Darkvision 60 ft. (Ex): As a monstrous humanoid, the mini-tarrasque has darkvision out to 60 feet.
Carapace (Ex): A mini-tarrasque’s carapace functions as a suit of light armor, granting a +2 armor bonus to AC. It does not impose any maximum Dexterity bonus, armor check penalty, arcane spell failure chance, or speed penalty. The mini-tarrasque cannot wear another armor over their carapace, but it can be magically enhanced as if it were a suit of masterwork armor. The mini-tarrasque must be present the entire time the magic is being worked on, and if the carapace is magically enhanced, prevents the use of a magic robe the same as any magic armor would.
The carapace also provides a +4 deflection bonus against ray attacks, and a 50% chance for a magic missile to fail against the mini-tarrasque. If a mini-tarrasque makes a successful Reflex saving throw against a cone or line attack that normally inflicts half damage on a successful save (such as a red dragon’s fiery breath or a lightning bolt spell), it instead takes no damage, since its reflective carapace was able to harmlessly scatter the energy.

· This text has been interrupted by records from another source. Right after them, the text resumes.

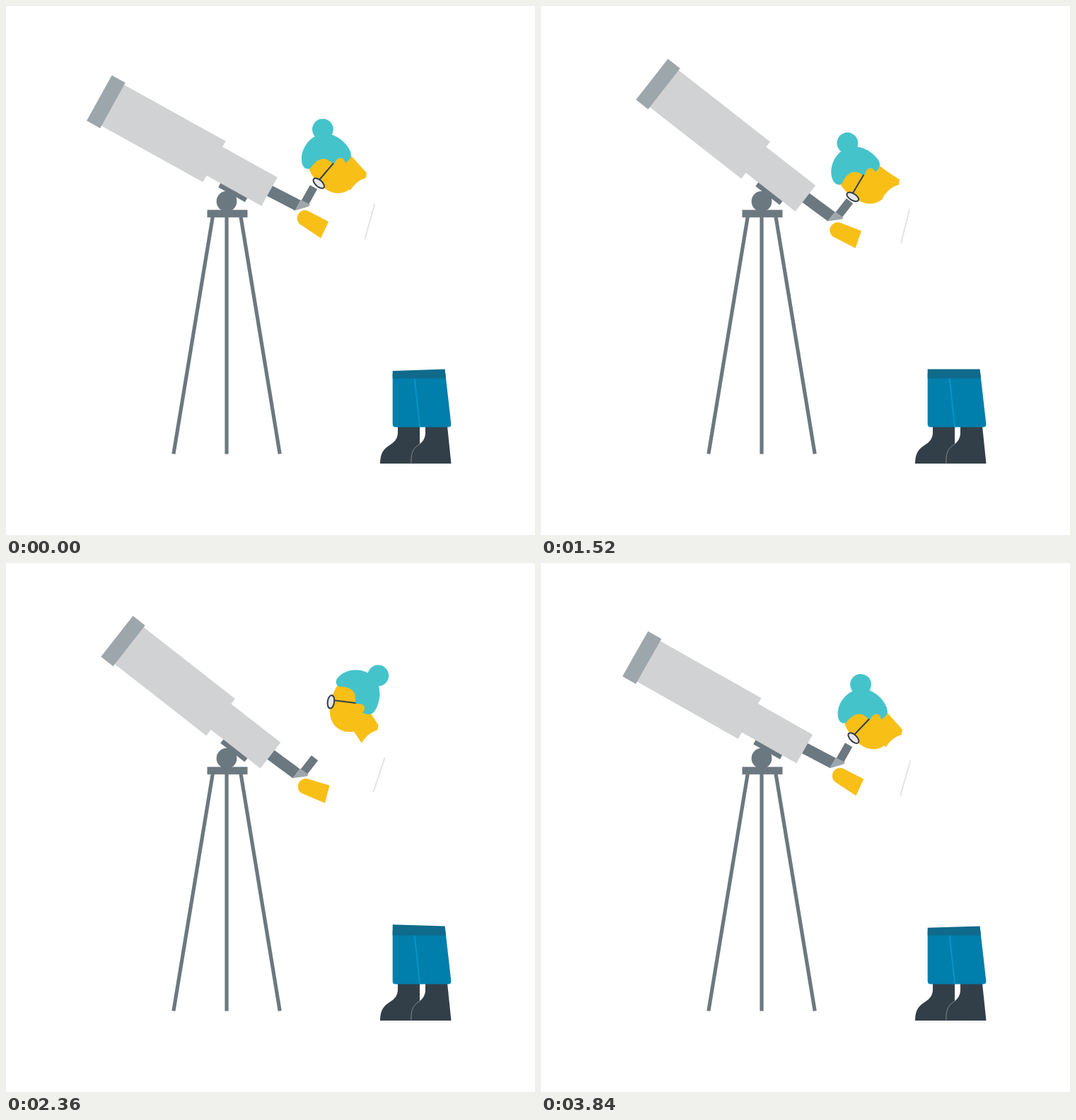
Recreate the animation shown at these times as an HTML page. Size 748x748 px, loop 3880 ms.

```html
<!DOCTYPE html>
<html lang="en">
<head>
<meta charset="utf-8">
<title>Stargazer</title>
<style>
html, body { margin: 0; width: 100%; height: 100%; overflow: hidden; background: #fff; }
svg { display: block; width: 100vw; height: 100vh; }
</style>
</head>
<body>
<svg viewBox="0 0 748 748">
  <!-- telescope: x runs along the tube, origin at the ball joint -->
  <g id="scope">
    <g fill="#6c7880">
      <rect x="-20" y="-22" width="43.3" height="10.6"/>
      <path d="M44 -50.4 L91 -51.8 V-35.4 L44 -34Z"/>
      <rect x="92" y="-77" width="11.8" height="25"/>
    </g>
    <path d="M91 -52.6 L105.5 -53 L105 -49.6 L91 -35.2Z" fill="#9da6aa"/>
    <path d="M-207 -73.6 H-42.3 V-64.4 H46.4 V-18 H-42.3 V-7.4 H-207Z" fill="#d1d2d4"/>
    <rect x="-228.3" y="-77" width="21.8" height="73.4" fill="#9da6aa"/>
  </g>

  <g fill="#6c7880">
    <path d="M292.3 298 L236.9 633.3 M312 298 V633.5 M332 298 L387.2 633.3" stroke="#6c7880" stroke-width="5.2"/>
    <rect x="284.5" y="288.3" width="57" height="10.6"/>
    <circle cx="312" cy="276.2" r="14.4"/>
  </g>

  <!-- boots and trousers -->
  <g fill="#333f48">
    <path d="M554 594 H585 V647 H529 C529 634 533 627 541 622 C549 617 554 612 554 603Z"/>
    <path d="M593 594 H624 L629.5 647 H572.8 C572.8 635 574 627 582 621.5 C589 617 593 612 593 603Z"/>
    <path d="M572.8 647.5 C572.8 635 574 627 582 621.5 L585.5 619" fill="none" stroke="#7d878e"/>
  </g>
  <path d="M546.7 520 H621.3 L629.4 591 Q629.6 595.5 625 595.5 H551 Q546.7 595.5 546.7 591Z" fill="#007eac"/>
  <path d="M577.6 526 L585.2 595.5" stroke="#0098c3" stroke-width="2"/>
  <path id="waist" fill="#0f6a8b"/>

  <path id="hand" d="M3.6 -10.5 L33.5 -1.5 L27 23.5 L-6 9.6 A11.2 11.2 0 0 1 3.6 -10.5Z" fill="#f8bf17"/>
  <line id="crease" stroke="#e3e3e4" stroke-width="1.9"/>

  <path id="neck" d="M-22 -33.5 L0 0 L5 20 L-21 29.5 L-38 4.2Z" fill="#f8bf17"/>
  <g id="head">
    <path d="M470 172 C463 180 458 196 458 210.5 C458 227 470 239 486.5 239 C502 239 515 227 515 210.5 C515 190 496 172 480 170Z" fill="#f8bf17"/>
    <path d="M471.5 174.8 C466 173 466 166.500 468.500 163.200 C474 155.500 484 151.200 494.500 151.200 C501.500 151.200 508 153 513 156 L527 173 C529.200 183 529 191 526.300 199 C524 205.500 521.500 210 518.500 212.200 C514.500 215 508.500 214.300 504 211.500 C509 207.500 508 200.500 501.500 199.300 C498.500 198.700 496.500 199 494 199.400 C493.500 193 496 186 490 180.500 C485 175.800 477.500 174.800 471.500 174.800Z" fill="#45c3cb"/>
    <circle cx="526.4" cy="159.2" r="14.9" fill="#45c3cb"/>
    <path d="M464.3 194.2 L494.5 198" stroke="#333f48" stroke-width="2"/>
    <ellipse cx="459.5" cy="196.2" rx="4.7" ry="9.4" transform="rotate(8 459.5 196.2)" fill="#e6e7e8" stroke="#333f48" stroke-width="2"/>
  </g>
  <path id="collar" d="M0 0 L-1.2 7.2 C-11 10 -18 16 -24 26 L-22 42 H20 V0Z" fill="#fff"/>
</svg>
<script>
const LOOP = 3880, STEP = 40;
const el = id => document.getElementById(id);
const parts = Object.fromEntries(
  ["scope", "waist", "hand", "crease", "neck", "head", "collar"].map(id => [id, el(id)]));

// scope angle; head, neck and hand as [x, y, angle]; crease ends; waist height
const look = { scope: 29, head: [488.5, 227.1, -56.8], neck: [510, 236, -9],
  hand: [423, 300, 11], crease: [521.3, 279.5, 507.5, 329.5], waist: 516 };
const raised = { scope: 38, head: [482.2, 238.9, -66.9], neck: [507, 245.5, -23.7],
  hand: [419.5, 317, 4.5], crease: [521.6, 286, 508.8, 335.5], waist: 513.6 };
const upright = { scope: 38, head: [504.5, 222, 0], neck: [526.5, 229, 0],
  hand: [424, 316, 0], crease: [535.7, 275, 519.3, 324.3], waist: 511.2 };

const moves = [
  { from: look, to: raised, start: 80, end: 800, x1: .83, x2: .24 },
  { from: raised, to: upright, start: 1440, end: 2400, x1: .78, x2: .3 },
  // the loop restarts just before this one has fully settled
  { from: upright, to: look, start: 3320, end: 4013, x1: .8, x2: .27 },
];

// cubic bezier easing with handles (x1, 0) and (x2, 1)
function ease(x, x1, x2) {
  if (x <= 0) return 0;
  if (x >= 1) return 1;
  let lo = 0, hi = 1, u = .5;
  for (let i = 0; i < 24; i++) {
    u = (lo + hi) / 2;
    const v = 1 - u;
    if (3 * v * v * u * x1 + 3 * v * u * u * x2 + u * u * u < x) lo = u; else hi = u;
  }
  return u * u * (3 - 2 * u);
}

const mix = (a, b, p) => Array.isArray(a) ? a.map((n, i) => mix(n, b[i], p)) : a + (b - a) * p;
const place = ([x, y, angle]) => `translate(${x} ${y}) rotate(${angle})`;
const move = (node, value) => node.setAttribute("transform", value);

function draw(t) {
  const m = moves.filter(s => t >= s.start).pop() || moves[0];
  const p = ease((t - m.start) / (m.end - m.start), m.x1, m.x2);
  const pose = {};
  for (const key in look) pose[key] = mix(m.from[key], m.to[key], p);

  move(parts.scope, place([312, 276, pose.scope]));
  move(parts.head, place(pose.head) + " translate(-504.5 -222)");
  move(parts.neck, place(pose.neck));
  move(parts.collar, place([pose.neck[0], pose.neck[1], 0]));
  move(parts.hand, place(pose.hand));
  ["x1", "y1", "x2", "y2"].forEach((k, i) => parts.crease.setAttribute(k, pose.crease[i]));
  parts.waist.setAttribute("d", `M546.7 ${pose.waist} L620.600 513.500 L622 526.400 H546.700Z`);
}

const began = performance.now();
function tick() {
  const t = (performance.now() - began) % LOOP;
  draw(Math.floor(t / STEP) * STEP);
  requestAnimationFrame(tick);
}
tick();
</script>
</body>
</html>
```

Fast healing 1 (Ex): The mini-tarrasque heals 1 hp at the beginning of each of its turns. Unlike to most creatures with fast healing, the mini-tarrasque also regrows lost limbs or body parts after 3d6 minutes. It can reattach a severed member instantly by holding it to the stump.
Immunities (Ex): Disease, energy drain, and poison. The mini-tarrasque is also immune to bleeding and incurable wounds.

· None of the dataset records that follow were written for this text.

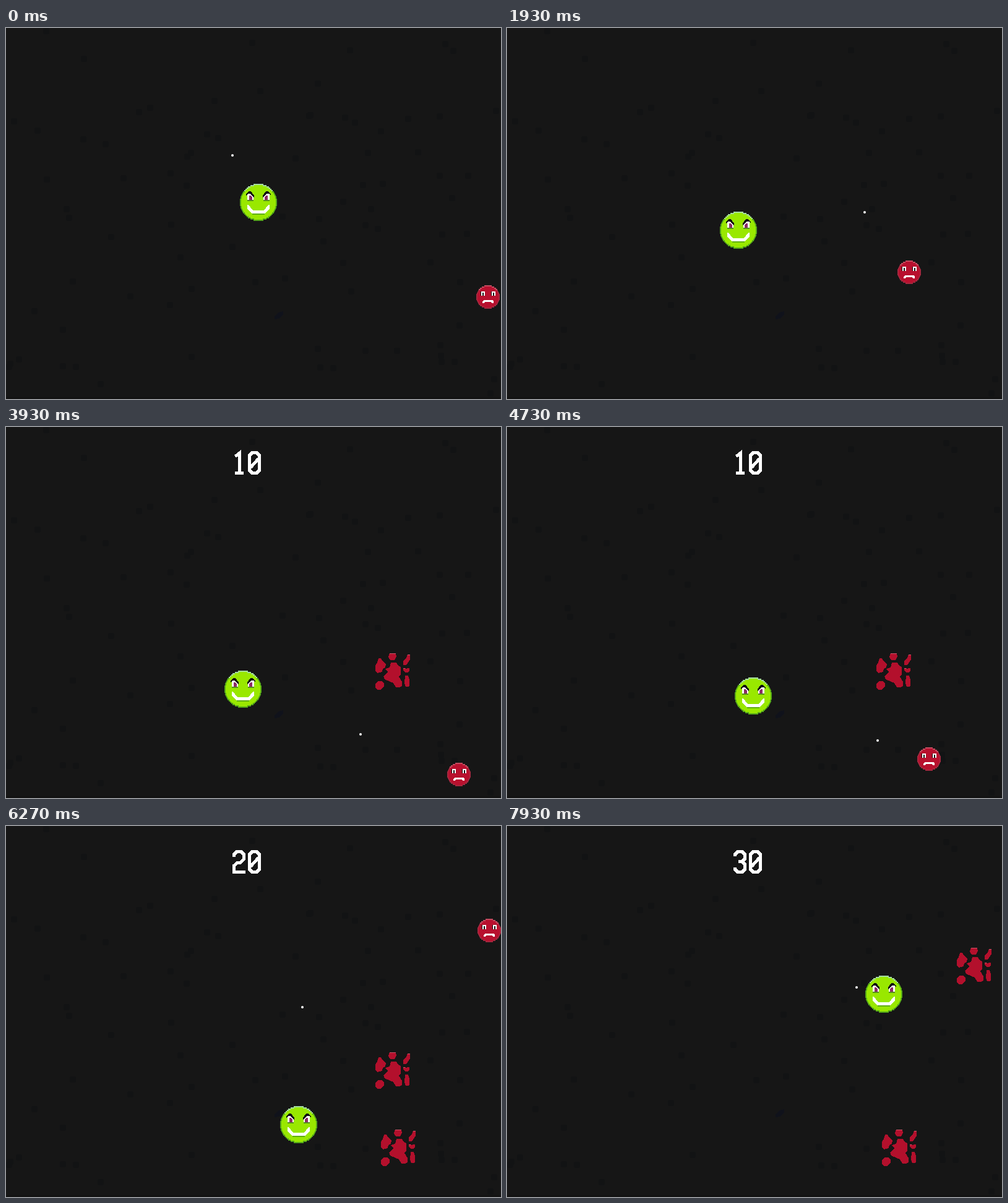
An HTML page that plays this animation: 800x600 px, repeating every 8 s.

```html
<!DOCTYPE html>
<html lang="en">
<head>
<meta charset="utf-8">
<title>Smiley chase</title>
<style>
html, body { margin: 0; width: 100%; height: 100%; overflow: hidden; background: #161616; }
svg { display: block; width: 100vw; height: 100vh; }
</style>
</head>
<body>
<svg id="stage" viewBox="0 0 800 600" shape-rendering="crispEdges">
  <defs>
    <g id="splat" fill="#b3102c">
      <path d="M23 0h10l1 5-3 6h-7l-3-5z"/>
      <path d="M5 8h4l3 5 5 5-1 5-4 2-1 5-8 2-3-4v-8l3-5z"/>
      <path d="M25 15h9l2 4 5 3v12l-3 4 5 8v7l-4 2h-6l-4-7-14-6-2-5 7-7-4-5 7-2z"/>
      <path d="M4 45h6l4 4v5l-6 5H3l-3-4v-6z"/>
      <path d="M52 2h4v8l-6 9h-5v-7l5-5z"/>
      <path d="M45 24h4l1 2 1-2h4v4l-2 3h-5l-3-3z"/>
      <path d="M48 36h5l2 7v9l-2 2h-4l-2-5z"/>
      <path d="M23 0h10v1H23zM52 2h4v1h-4zM45 24h3v1h-3z" fill="#cf5568"/>
    </g>
    <g id="angryEye">
      <path d="M-18-14h5l5 5v6h-10z" fill="#fff"/>
      <path d="M-20-13l4-5h4l5 7v3l-7-6h-3l-3 3z" fill="#111"/>
      <path d="M-15-11h3l2 3v4h-5z" fill="#8c2c68"/>
      <path d="M-18-4h10v2h-10z" fill="#568e20"/>
    </g>
    <g id="sadEye">
      <path d="M-11-9h6v7h-6z" fill="#fff"/>
      <path d="M-9-7h2v5h-2zM-12-9h1v7h-1z" fill="#111"/>
    </g>
  </defs>
  <rect width="800" height="600" fill="#161616"/>
  <rect y="597" width="800" height="3" fill="#121212"/>
  <g id="spots" fill="#121314"></g>
  <path d="M434 471v-5l6-6 8-2v5l-6 7z" fill="#10121b"/>
  <g id="player">
    <g id="playerBody"></g>
    <use href="#angryEye"/>
    <use href="#angryEye" transform="scale(-1 1)"/>
    <path d="M-18 4h2l7 9h18l7-9h2v6l-7 8h-22l-7-8z" fill="#fff"/>
    <path d="M-10 18h20v2h-20z" fill="#5fae08"/>
  </g>
  <g id="foes"></g>
  <g id="splats"></g>
  <g id="score" role="img" fill="none" stroke="#fff" stroke-width="5"></g>
  <circle id="dot" r="2" fill="#fff" shape-rendering="auto"/>
</svg>
<script>
const LOOP = 8000, STEP = 1000 / 15, STAIN_LIFE = 4000;
const $ = id => document.getElementById(id);
const add = (parent, html) => {
  parent.insertAdjacentHTML("beforeend", html);
  return parent.lastElementChild;
};

// Faint specks on the floor.
let seed = 7;
const random = () => (seed = seed * 16807 % 2147483647) / 2147483647;
for (let i = 0; i < 85; i++) {
  add($("spots"), `<rect x="${Math.floor(random() * 790)}" y="${Math.floor(random() * 590)}" width="10" height="10" rx="3"/>`);
}

// Disc built from 2px rows, with a lit rim on top and a darker one elsewhere.
function disc(r, fill, lit, shade) {
  const row = (y, w, color) => `<rect x="${-w}" y="${y}" width="${2 * w}" height="2" fill="${color}"/>`;
  const half = (y, radius) => Math.round(Math.sqrt(Math.max(0, radius * radius - (y + 1) ** 2)));
  let out = "";
  for (let y = -r; y < r; y += 2) {
    out += row(y, half(y, r), y < -0.6 * r ? lit : shade) + row(y, half(y, r - 2), fill);
  }
  return out;
}

$("playerBody").innerHTML = disc(30, "#99e800", "#a5dca0", "#55a818");
const sadFace = disc(19, "#b8102e", "#c44c60", "#a5283f") +
  '<use href="#sadEye"/><use href="#sadEye" x="17"/>' +
  '<path d="M-7 5h14l2 2v3h-3l-1-2h-10l-1 2h-3v-3z" fill="#fff"/>';

const digits = [
  "M7 2.5H14L18.5 7V31L14 35.5H7L2.5 31V7ZM4 27L17 12",
  "M4.5 8.5L11.5 3V35.5M4 35.5H18",
  "M2.5 11V7L7 2.5H14L18.5 7V14L13 20H8L2.5 25V35.5H21",
  "M2.5 10V7L7 2.5H14L18.5 7V14L14 18.5H8M14 18.5L18.5 23V31L14 35.5H7L2.5 31V28"
];

// Tracks are a few [ms, x, y] points joined by a smooth curve.
const playerTrack = [
  [0, 408, 282], [870, 326, 304], [1400, 275, 344], [1930, 374, 327], [2480, 573, 372],
  [2870, 579, 424], [3930, 383, 424], [4330, 362, 437], [5530, 501, 436], [5750, 580, 486],
  [6400, 466, 470], [6930, 630, 337], [7150, 710, 243], [7930, 609, 272], [8000, 598, 275]
];
const dotTrack = [
  [0, 366, 206], [870, 310, 213], [1300, 430, 534], [1930, 578, 298], [2870, 461, 258],
  [3530, 470, 60], [3930, 573, 497], [4600, 620, 520], [5530, 408, 377], [6930, 570, 240],
  [7700, 565, 261]
];
// Each foe is caught at the last point of its track.
const foes = [
  [[0, 779, 435], [2480, 613, 384]],
  [[2500, 820, 613], [3930, 732, 562], [5690, 622, 509]],
  [[5200, 829, 112], [7130, 743, 215]]
].map(track => {
  const [die, x, y] = track[track.length - 1];
  return {
    track, die, born: track[0][0],
    face: add($("foes"), `<g>${sadFace}</g>`),
    stain: add($("splats"), `<use href="#splat" x="${x - 16}" y="${y - 18}"/>`)
  };
});

function at(track, t) {
  const last = track.length - 1;
  let i = 0;
  while (i < last - 1 && t >= track[i + 1][0]) i++;
  const a = track[i], b = track[i + 1], span = b[0] - a[0];
  const u = Math.min(1, Math.max(0, (t - a[0]) / span));
  const slope = (k, axis) => {
    const p = track[Math.max(0, k - 1)], n = track[Math.min(last, k + 1)];
    return (n[axis] - p[axis]) / (n[0] - p[0]) * span;
  };
  return [1, 2].map(axis => Math.round(
    a[axis] * (1 + 2 * u) * (1 - u) ** 2 + slope(i, axis) * u * (1 - u) ** 2 +
    b[axis] * u * u * (3 - 2 * u) + slope(i + 1, axis) * u * u * (u - 1)));
}

const place = (el, [x, y]) => el.setAttribute("transform", `translate(${x} ${y})`);
const show = (el, on) => el.setAttribute("visibility", on ? "visible" : "hidden");

function showScore(kills) {
  const text = kills ? String(kills * 10) : "";
  $("score").setAttribute("aria-label", text);
  $("score").innerHTML = [...text].map((c, i) =>
    `<path transform="translate(${366 + 25 * i} 39)" d="${digits[c]}"/>`).join("");
}

function draw(ms) {
  // The game runs at 15 poses a second, timed to 10 ms.
  const t = Math.round(Math.floor((ms % LOOP + 4) / STEP) * STEP / 10) * 10 % LOOP;
  place($("player"), at(playerTrack, t));
  place($("dot"), at(dotTrack, t));
  for (const foe of foes) {
    place(foe.face, at(foe.track, t));
    show(foe.face, t >= foe.born && t < foe.die);
    show(foe.stain, t >= foe.die && t < foe.die + STAIN_LIFE);
  }
  showScore(foes.filter(foe => t >= foe.die).length);
}

const start = performance.now();
function tick() {
  draw(performance.now() - start);
  requestAnimationFrame(tick);
}
tick();
</script>
</body>
</html>
```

Resistance to fire 5 (Ex).
Scent (Ex): The mini-tarrasque has a keen sense of smell.
Automatic Languages: Common; Bonus Languages: None.
Favored Class: Barbarian. A multiclass mini-tarrasque’s barbarian class does not count when determining whether it takes an experience point penalty for multiclassing.
Level Adjustment: +0
The net −2 on ability scores and the crappy-armor-you-can’t-replace are large drawbacks, and overall this race isn’t stronger than, say, warforged, which has similar armor, similar ability scores, stronger immunities as well as light fortification, but no fast healing or evasion. This mini-tarrasque is a strong race but not, I think, a too-strong race.
The warforged does offer feats to upgrade or eliminate the crappy armor, and this is probably a sensible idea. I would probably flavor these as improvements to the mini-tarrasque’s control over their healing, to allow them to bulk up or slim down as necessary.
This is not always true for every class at every set of levels, due to the inconsistent nature of class feature progressions. For example, getting your first 2nd-level spell at wizard 3rd is probably more significant than getting a second 3rd-level spell slot at wizard 6th.
Or it’s like saint, the one overpowered LA +2 option in the game.